Central Serous Chorioretinopathy: A Complication of Glucocorticoid Excess Academic Article uri icon

abstract

  • Central serous chorioretinopathy (CSCR) is a disorder characterized by the accumulation of subretinal fluid at the posterior pole of the fundus resulting in diminished visual acuity and distortions of visual perception. Although most reported cases are idiopathic, CSCR is also a recognized rare complication of the hypercortisolemia of pituitary-adrenal disease or, more commonly, of exposure to synthetic corticosteroids or adrenocorticotrophic hormone. When CSCR is related to steroid exposure, significant improvement is anticipated if steroid levels are restored to normal. Irreversible visual damage can occur if corticosteroid therapy is continued.

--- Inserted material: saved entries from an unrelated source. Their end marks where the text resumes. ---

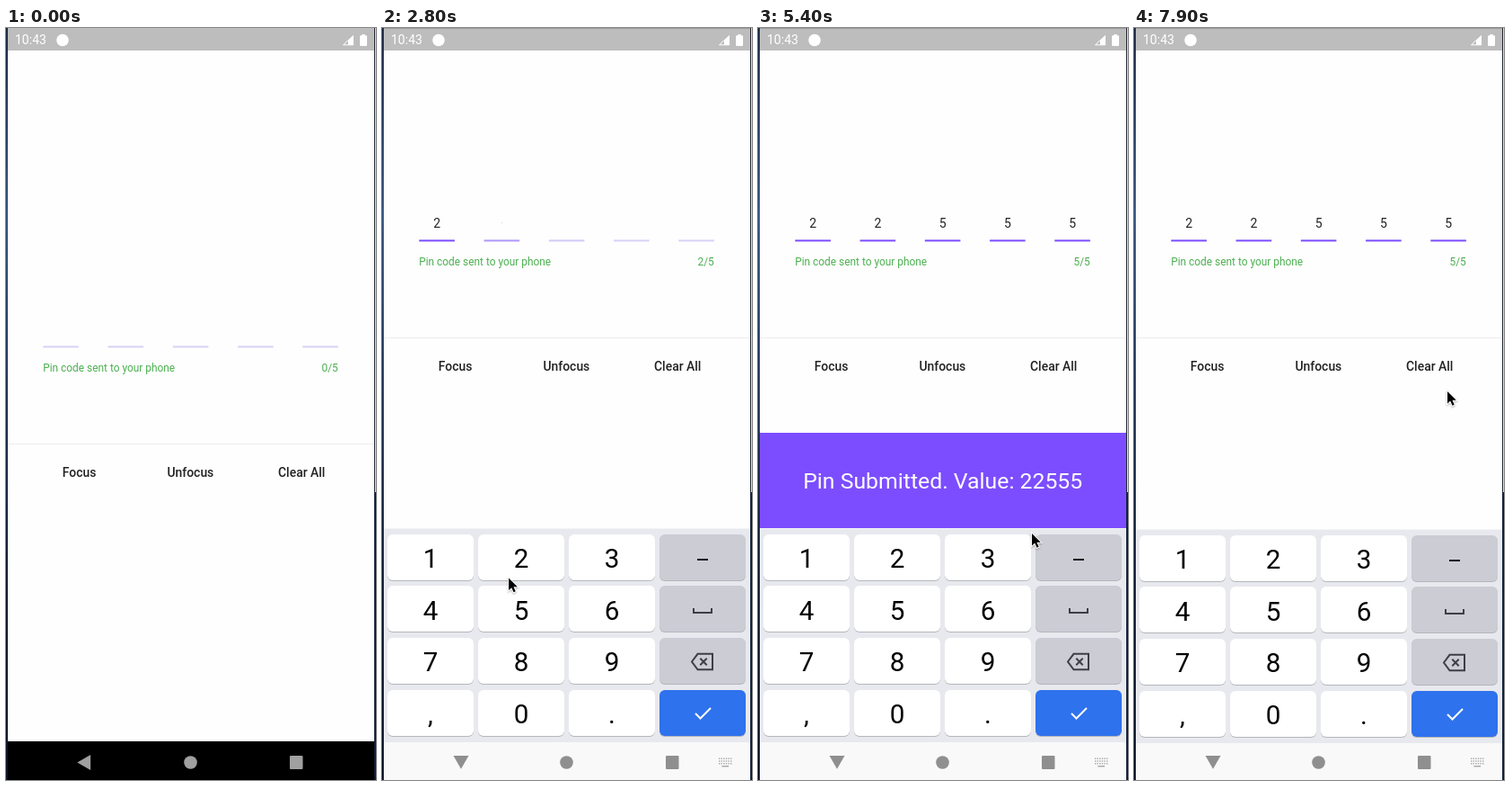
Recreate the animation shown at these times as an HTML page with a canvas. Size 412 by 836 pixels, loop 8 s.

```html
<!DOCTYPE html>
<html lang="en">
<head>
<meta charset="utf-8">
<title>Pin entry</title>
<style>
  html, body { margin: 0; width: 100%; height: 100%; overflow: hidden; background: #fff; }
  canvas { display: block; width: 412px; height: 836px; }
</style>
</head>
<body>
<canvas id="stage"></canvas>
<script>
const W = 412, H = 836, LOOP = 8000;
const canvas = document.getElementById('stage');
const dpr = window.devicePixelRatio || 1;
canvas.width = W * dpr;
canvas.height = H * dpr;
const c = canvas.getContext('2d');

const PURPLE = [124, 77, 255], SELECTED = [187, 166, 248], IDLE = [216, 209, 246];
const INK = '#212121', GREEN = '#4caf50';
const NAV_Y = 793, BOARD_Y = 557;

// Moments of the story, in ms
const SHOW = 1350, HIDE = 5830, REOPEN = 7590;
const PIN = '22555', TYPED_AT = [2300, 2770, 3220, 3450, 3700];
const SNACK_IN = 3720, SNACK_OUT = 6960, SNACK_MS = 250;
const FADE = 180, GLIDE = 400;

// The pointer rests at each stop and glides to the next: arrival, x, y
const OUTSIDE = { x: 420, y: 708 };
const STOPS = [
  { at: 1300, x: 82, y: 497 },
  { at: 1850, x: 142, y: 610 },
  { at: 3150, x: 121, y: 645 },
  { at: 4900, x: 350, y: 762 },
  { at: 5400, x: 305, y: 562 },
  { at: 5800, x: 214, y: 380 },
  { at: 6384, ...OUTSIDE },
  { at: 7300, x: 350, y: 345 },
  { at: 7900, x: 349, y: 404 }
];

const clamp = x => Math.max(0, Math.min(1, x));
const ramp = (t, start, ms) => clamp((t - start) / ms);
const easeOut = x => 1 - (1 - x) ** 3;
const smooth = x => x * x * (3 - 2 * x);
const lerp = (a, b, p) => a + (b - a) * p;
const mix = (a, b, p) => a.map((v, i) => lerp(v, b[i], p));
const rgb = v => `rgb(${v.map(Math.round).join()})`;
const isOpen = t => (t >= SHOW && t < HIDE) || t >= REOPEN;
const typedCount = t => TYPED_AT.filter(at => t >= at).length;

function rect(x, y, w, h, fill) {
  c.fillStyle = fill;
  c.fillRect(x, y, w, h);
}

function round(x, y, w, h, r, fill) {
  c.fillStyle = fill;
  c.beginPath();
  c.roundRect(x, y, w, h, r);
  c.fill();
}

function text(str, x, y, size, fill, align = 'left', weight = 400) {
  c.font = `${weight} ${size}px Roboto, sans-serif`;
  c.textAlign = align;
  c.fillStyle = fill;
  c.fillText(str, x, y);
}

const path = (x, y, d) => {
  const moved = new Path2D();
  moved.addPath(new Path2D(d), new DOMMatrix().translate(x, y));
  return moved;
};

function fill(shape, color) {
  c.fillStyle = color;
  c.fill(shape);
}

function stroke(shape, color, width = 2) {
  c.strokeStyle = color;
  c.lineWidth = width;
  c.stroke(shape);
}

function disc(x, y, r, color) {
  c.fillStyle = color;
  c.beginPath();
  c.arc(x, y, r, 0, Math.PI * 2);
  c.fill();
}

function triangle(x, y, r, angle, color) {
  c.fillStyle = color;
  c.beginPath();
  for (let i = 0; i < 3; i++) {
    const a = angle + i * Math.PI * 2 / 3;
    c.lineTo(x + r * Math.cos(a), y + r * Math.sin(a));
  }
  c.fill();
}

function statusBar(t) {
  rect(0, 0, W, 25, '#bdbdbd');
  if (t >= 500) rect(0, 0, W, 1, '#9a9a9a');
  text('10:43', 10, 18, 14, '#fff');
  disc(63, 13.5, 6.8, '#fff');
  stroke(path(375.5, 18.8, 'M0 0h11v-10z'), '#fff', 1);
  fill(path(381, 19, 'M0 0v-5.5l6-5.5v11z'), '#fff');
  round(394, 8.2, 8, 11.8, 1, '#fff');
  rect(396.3, 7, 3.4, 2, '#fff');
}

function cellState(i, t) {
  if (!isOpen(t)) return IDLE;
  const count = typedCount(t);
  return i < count ? PURPLE : i === count ? SELECTED : IDLE;
}

// Every change of state fades the underline from its former colour
function cellColor(i, t) {
  const last = Math.max(0, ...[SHOW, HIDE, REOPEN, ...TYPED_AT].filter(at => at <= t));
  return rgb(mix(cellState(i, last - 1), cellState(i, t), ramp(t, last, FADE)));
}

function content(t) {
  c.save();
  c.translate(0, isOpen(t) ? (BOARD_Y - NAV_Y) / 2 : 0);
  [...PIN].forEach((digit, i) => {
    const mid = 61.1 + i * 72.25;
    rect(mid - 19.8, 353.4, 39.6, 2, cellColor(i, t));
    const size = smooth(ramp(t, TYPED_AT[i], FADE));
    if (!size) return;
    c.save();
    c.translate(mid, 335);
    c.scale(size, size);
    text(digit, 0, 5, 14, INK, 'center');
    c.restore();
  });
  text('Pin code sent to your phone', 41.2, 382, 11.9, GREEN);
  text(`${typedCount(t)}/${PIN.length}`, 369.8, 382, 11.9, GREEN, 'right');
  rect(2, 462, 408, 1, '#ececec');
  ['Focus', 'Unfocus', 'Clear All'].forEach((label, i) =>
    text(label, 81.6 + i * 123.8, 499, 13.9, INK, 'center', 500));
  c.restore();
}

function snackBar(t) {
  const grow = easeOut(ramp(t, SNACK_IN, SNACK_MS)) - ramp(t, SNACK_OUT, SNACK_MS) ** 2;
  if (grow <= 0) return;
  const bottom = isOpen(t) ? BOARD_Y : NAV_Y;
  const top = bottom - 107 * grow;
  c.save();
  c.beginPath();
  c.rect(2, top, 408, bottom - top);
  c.clip();
  rect(2, top, 408, 107, rgb(PURPLE));
  c.globalAlpha = smooth(grow);
  text(`Pin Submitted. Value: ${PIN}`, 205.7, top + 62, 24.8, '#fff', 'center');
  c.restore();
}

function navIcons(withBoard) {
  const color = withBoard ? '#8f8f8f' : '#a0a0a0';
  if (withBoard) triangle(88, 814, 9.8, Math.PI / 2, color);
  else triangle(89.2, 816.5, 9.8, Math.PI, color);
  disc(205.5, 816.5, 7.3, color);
  round(316, 809, 14.5, 15, 1, color);
  if (!withBoard) return;
  for (let i = 0; i < 18; i++)
    rect(375 + i % 6 * 2.6, 811.5 + Math.floor(i / 6) * 2.8, 1.4, 1.4, '#a4a4a4');
  rect(378.5, 820, 7.5, 1.4, '#a4a4a4');
}

function key(col, row, color) {
  const x = 6 + col * 101, y = Math.round(562.6 + row * 57.7);
  round(x, y + 1, 96, 51, 6, '#b5b6bb');
  round(x, y, 96, 51, 6, color);
}

function keyGlyphs() {
  const ink = '#3d3f45';
  rect(351, 590, 12, 2, '#111');
  stroke(path(347, 645, 'M0 0v5h20v-5'), ink);
  stroke(path(345, 704.5, 'M0 0l6.5-8.7h16.5v17.5h-16.5zM9.3-3.7l7.4 7.4m0-7.4l-7.4 7.4'), ink);
  stroke(path(349, 762, 'M0 0l5.5 5.5l11.5-11.5'), '#fff');
}

function keyboard(t) {
  const start = t >= REOPEN ? REOPEN : SHOW;
  const leave = t >= REOPEN ? 0 : ramp(t, HIDE, FADE);
  if (t < start || leave === 1) return;
  const enter = ramp(t, start, 450);
  const pressed = [...PIN].find((_, i) => t >= TYPED_AT[i] - 100 && t < TYPED_AT[i]);
  c.save();
  c.globalAlpha = clamp(enter * 4) * (1 - leave);
  c.save();
  c.translate(0, Math.floor(40 * (1 - easeOut(enter)) + 60 * leave ** 2));
  rect(2, BOARD_Y - 1, 408, 1, '#f4f4f6');
  rect(2, BOARD_Y, 408, 237, '#e8e9ee');
  rect(2, BOARD_Y + 237, 408, 60, '#f9f9fa');
  ['123–', '456␣', '789⌫', ',0.✓'].forEach((chars, row) => [...chars].forEach((ch, col) => {
    if (col === 3) return key(col, row, ch === '✓' ? '#2f72ed' : '#cbccd4');
    key(col, row, ch === pressed ? '#dcdde2' : '#fff');
    text(ch, 54 + col * 101, Math.round(600.2 + row * 57.6), 29.6, '#000', 'center');
  }));
  keyGlyphs();
  c.restore();
  navIcons(true);
  c.restore();
}

function edges() {
  const side = c.createLinearGradient(0, 0, 0, H);
  ['#1a2942', '#35527f', '#1d3150', '#101c30', '#0b1424']
    .forEach((color, i) => side.addColorStop(i / 4, color));
  rect(0, 0, 2, H, side);
  rect(410, 0, 1, 516, '#20242c');
  rect(411, 0, 1, 516, '#e4e5e8');
  rect(410, 516, 2, 320, '#10203a');
}

function pointer(t) {
  let pos = OUTSIDE;
  for (const stop of STOPS) {
    const p = smooth(ramp(t, stop.at - GLIDE, GLIDE));
    pos = { x: lerp(pos.x, stop.x, p), y: lerp(pos.y, stop.y, p) };
  }
  if (pos.x >= W) return;
  const arrow = path(pos.x, pos.y, 'M0 0v13.5l3.2-2.9l2.3 5.2l2.2-1l-2.3-5.1h4.4z');
  c.save();
  c.shadowColor = 'rgba(0,0,0,.3)';
  c.shadowBlur = 2 * dpr;
  c.shadowOffsetY = dpr;
  stroke(arrow, '#fff');
  c.restore();
  fill(arrow, '#000');
}

function draw(t) {
  c.setTransform(dpr, 0, 0, dpr, 0, 0);
  rect(0, 0, W, H, '#fefefe');
  content(t);
  statusBar(t);
  snackBar(t);
  rect(0, NAV_Y, W, H - NAV_Y, '#000');
  if (t >= HIDE && t < 6400) rect(0, 831, W, 5, '#a9a9a9');
  navIcons(false);
  keyboard(t);
  edges();
  pointer(t);
}

const begin = performance.now();
function tick() {
  draw((performance.now() - begin) % LOOP);
  requestAnimationFrame(tick);
}
tick();
</script>
</body>
</html>
```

We describe the cases of steroid-related instances of CSCR that have been reported in the English-language, peer-reviewed journals since 1966 (when the connection was first noted) and 2 additional patients we have encountered, 1 with asthma, the other with endocrine orbitopathy.

publication date

  • January 1, 2004